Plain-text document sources
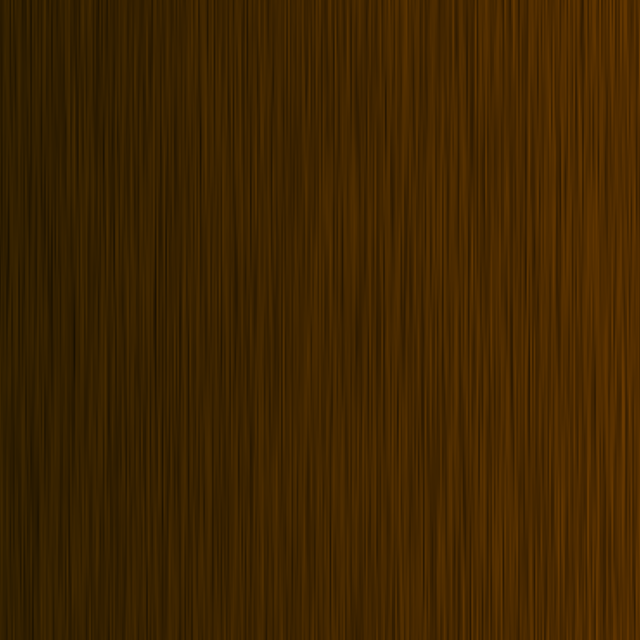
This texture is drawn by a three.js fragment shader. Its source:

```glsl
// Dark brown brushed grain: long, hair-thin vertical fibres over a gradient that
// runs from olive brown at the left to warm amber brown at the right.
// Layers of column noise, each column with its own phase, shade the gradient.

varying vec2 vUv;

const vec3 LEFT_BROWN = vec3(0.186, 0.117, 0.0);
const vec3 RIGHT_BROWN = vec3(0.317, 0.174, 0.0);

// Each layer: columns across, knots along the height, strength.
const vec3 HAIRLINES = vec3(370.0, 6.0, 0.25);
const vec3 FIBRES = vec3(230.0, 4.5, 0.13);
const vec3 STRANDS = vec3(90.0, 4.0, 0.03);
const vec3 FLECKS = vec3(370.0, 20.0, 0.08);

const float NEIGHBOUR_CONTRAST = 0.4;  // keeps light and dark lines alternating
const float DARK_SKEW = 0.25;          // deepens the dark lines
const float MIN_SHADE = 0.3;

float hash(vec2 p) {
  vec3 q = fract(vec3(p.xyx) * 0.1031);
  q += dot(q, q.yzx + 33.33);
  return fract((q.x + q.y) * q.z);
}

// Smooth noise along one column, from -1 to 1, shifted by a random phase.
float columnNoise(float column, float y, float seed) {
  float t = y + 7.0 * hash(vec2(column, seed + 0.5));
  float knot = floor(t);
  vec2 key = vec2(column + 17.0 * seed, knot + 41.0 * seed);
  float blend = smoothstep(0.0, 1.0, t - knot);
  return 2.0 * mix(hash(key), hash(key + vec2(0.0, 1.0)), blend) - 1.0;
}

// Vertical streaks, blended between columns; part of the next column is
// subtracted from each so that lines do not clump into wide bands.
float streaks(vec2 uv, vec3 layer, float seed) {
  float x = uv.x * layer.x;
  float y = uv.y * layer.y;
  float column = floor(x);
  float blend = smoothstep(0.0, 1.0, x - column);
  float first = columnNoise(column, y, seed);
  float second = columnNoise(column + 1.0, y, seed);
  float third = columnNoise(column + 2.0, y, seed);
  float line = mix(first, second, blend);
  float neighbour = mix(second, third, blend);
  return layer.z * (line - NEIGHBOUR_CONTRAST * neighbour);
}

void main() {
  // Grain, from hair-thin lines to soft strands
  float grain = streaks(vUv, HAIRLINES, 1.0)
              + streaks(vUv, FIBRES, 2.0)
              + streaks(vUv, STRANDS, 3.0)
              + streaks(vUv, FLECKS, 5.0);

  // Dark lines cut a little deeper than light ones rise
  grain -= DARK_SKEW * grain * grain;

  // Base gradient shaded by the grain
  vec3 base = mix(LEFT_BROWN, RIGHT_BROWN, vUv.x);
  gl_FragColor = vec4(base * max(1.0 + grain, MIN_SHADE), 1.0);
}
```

▶ [Work instruction]
Return only the number of lines above in which the string "columnNoise" occurs.

▶ [Expected output]
4